*Instructions for the task*.
Each line holding the word "hidden" must appear in the answer, copied from the entries.

*Material shown*.
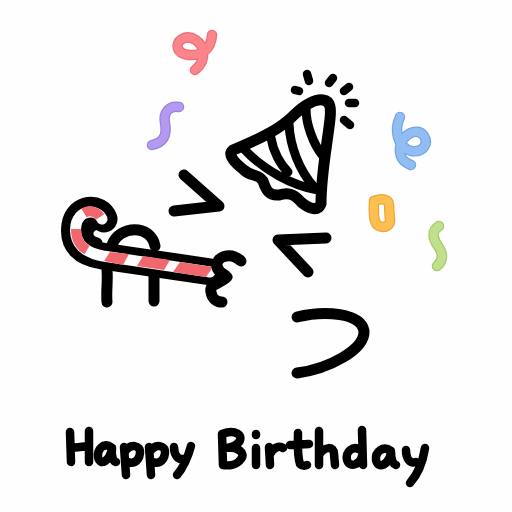
<!DOCTYPE html>
<html lang="en">
<head>
<meta charset="utf-8">
<title>Happy Birthday</title>
<style>
:root{--ink:#000;--paper:#fefefe;--candy:#f0686d;--coral:#fb858b;--coral-edge:#ef6d75;--lilac:#b39af0;--lilac-edge:#9c80e2;--sky:#92bdf2;--sky-edge:#75a5e2;--amber:#fdc050;--amber-edge:#eda53a;--lime:#c0e08c;--lime-edge:#a4c96c}
html,body{margin:0;padding:0}
body{width:512px;height:512px;overflow:hidden;background:var(--paper)}
.card{position:relative;width:512px;height:512px;overflow:hidden}
.card svg{display:block}
path{fill:none;stroke-linecap:round;stroke-linejoin:round}
.ink{stroke:var(--ink);stroke-width:11}
.party-hat .brim{fill:var(--paper)}
.party-hat .stripe{stroke:var(--ink);stroke-width:9}
.sparks{stroke:var(--ink);stroke-width:8.5}
.tube-outline{stroke:var(--ink);stroke-width:27}
.tube-fill{stroke:var(--paper);stroke-width:11}
.tube-curl{stroke:var(--candy);stroke-width:10;stroke-linecap:butt}
.tube-band{fill:var(--candy)}
.edge{stroke-width:10.5}
.core{stroke-width:8}
.coral .edge{stroke:var(--coral-edge)}.coral .core{stroke:var(--coral)}
.lilac .edge{stroke:var(--lilac-edge)}.lilac .core{stroke:var(--lilac)}
.sky .edge{stroke:var(--sky-edge)}.sky .core{stroke:var(--sky)}
.amber .edge{stroke:var(--amber-edge)}.amber .core{stroke:var(--amber)}
.lime .edge{stroke:var(--lime-edge)}.lime .core{stroke:var(--lime)}
.greeting path{stroke:var(--ink);stroke-width:8.5}
</style>
</head>
<body>
<main class="card">
<svg width="512" height="512" viewBox="0 0 512 512" role="img" aria-label="Happy Birthday: a cheerful face with a party hat, a striped party blower and confetti">
<defs>
<path id="coral-ribbon" d="M212 35C211 50 201 56 189 55C177 54 174 44 182 39C191 34 202 42 203 52C204 60 200 66 195 70"/>
<path id="lilac-ribbon" d="M179 107C169 105 163 113 165 123C167 134 165 142 152 145"/>
<path id="sky-ribbon" d="M400 117C394 130 397 147 411 151C423 153 429 144 424 136C417 126 402 135 400 147C399 157 403 162 411 165"/>
<path id="amber-ribbon" d="M374 201C382 198 389 199 389 205L390 221C389 229 377 229 375 221C373 214 374 207 374 201Z"/>
<path id="lime-ribbon" d="M439 226C431 231 433 239 438 246C443 253 444 260 437 266"/>
</defs>

<g class="confetti">
<g class="coral"><use href="#coral-ribbon" class="edge"/><use href="#coral-ribbon" class="core"/></g>
<g class="lilac"><use href="#lilac-ribbon" class="edge"/><use href="#lilac-ribbon" class="core"/></g>
<g class="sky"><use href="#sky-ribbon" class="edge"/><use href="#sky-ribbon" class="core"/></g>
<g class="amber"><use href="#amber-ribbon" class="edge"/><use href="#amber-ribbon" class="core"/></g>
<g class="lime"><use href="#lime-ribbon" class="edge"/><use href="#lime-ribbon" class="core"/></g>
</g>

<g class="party-hat">
<path class="ink brim" d="M233 150C254 141 279 131 295 114C306 104 316 99 323 100C331 101 331 109 330 119C327 146 321 174 321 204C317 213 307 207 301 202C294 194 288 192 279 195C269 196 266 190 263 181C258 173 251 177 244 170C235 163 227 155 233 150Z"/>
<path class="stripe" d="M243 148C263 170 293 186 318 190M271 138C273 151 280 164 288 172M289 124C290 146 299 170 314 187M306 109C306 124 313 144 323 156"/>
<path class="sparks" d="M307 74L309 81M333 78L329 83M295 90L299 91M349 87L344 91M355 103L349 103M344 120L350 125"/>
</g>

<g class="face">
<path class="ink" d="M184 175L219 206L174 211"/>
<path class="ink" d="M326 238L278 240L308 272"/>
<path class="ink" d="M297 317C325 310 361 313 364 331C365 350 328 369 297 373"/>
</g>

<g class="party-blower">
<path class="ink" d="M112 245C119 225 151 224 155 246M107 270C108 281 106 291 107 302M154 274L154 301"/>
<path class="tube-outline" d="M104 219C99 206 78 207 75 225C72 244 83 253 102 256L211 272"/>
<path class="ink" d="M111 217C112 225 102 222 94 225C85 230 86 240 97 243" stroke-width="9"/>
<path class="tube-fill" d="M102 219C97 209 79 209 76 225C73 244 86 253 103 256L210 272"/>
<path class="tube-curl" d="M100 217C96 211 89 210 84 213M76 229C76 239 80 246 87 250"/>
<path class="tube-band" d="M110 252L129 254L123 265L104 261ZM143 256L170 260L164 270L137 266ZM180 262L213 267L206 277L173 272Z"/>
<path class="ink" d="M241 261C230 251 215 257 217 267C218 273 224 273 227 277C221 284 209 283 211 292C212 299 217 302 222 302"/>
</g>

<g class="greeting" aria-label="Happy Birthday">
<path class="letter-h" d="M70 432L71 462M89 431L89 462M71 448L89 446"/>
<path class="letter-a" d="M111 447C103 442 97 450 98 457C100 467 110 461 112 448C111 456 113 461 116 462"/>
<path class="letter-p" d="M124 447L126 475M125 452C130 443 141 445 140 453C139 462 132 465 126 461"/>
<path class="letter-p" d="M149 447L151 475M150 452C155 443 166 445 165 453C164 462 157 465 151 461"/>
<path class="letter-y" d="M174 447C174 455 178 460 183 459M191 446C188 457 183 468 177 475"/>
<path class="letter-b" d="M222 434L223 465M222 434C235 429 244 435 239 442C235 447 229 448 224 448C238 446 246 453 241 459C237 465 229 466 223 465"/>
<path class="letter-i" d="M256 448L256 465M256 434L256 435"/>
<path class="letter-r" d="M269 447L270 465M270 454C273 448 279 445 283 448"/>
<path class="letter-t" d="M298 433C298 444 297 455 300 464C302 466 305 466 307 465M290 445L309 444"/>
<path class="letter-h" d="M319 431L319 465M319 455C325 446 334 446 334 454L335 465"/>
<path class="letter-d" d="M362 430L363 465M362 451C353 444 345 452 347 460C350 469 360 464 362 456"/>
<path class="letter-a" d="M391 451C383 445 375 452 376 460C378 470 389 465 391 452C391 460 393 464 396 465"/>
<path class="letter-y" d="M406 450C406 459 410 464 416 462M425 448C423 461 418 474 410 483"/>
</g>
</svg>
</main>
</body>
</html>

*Result*.
body{width:512px;height:512px;overflow:hidden;background:var(--paper)}
.card{position:relative;width:512px;height:512px;overflow:hidden}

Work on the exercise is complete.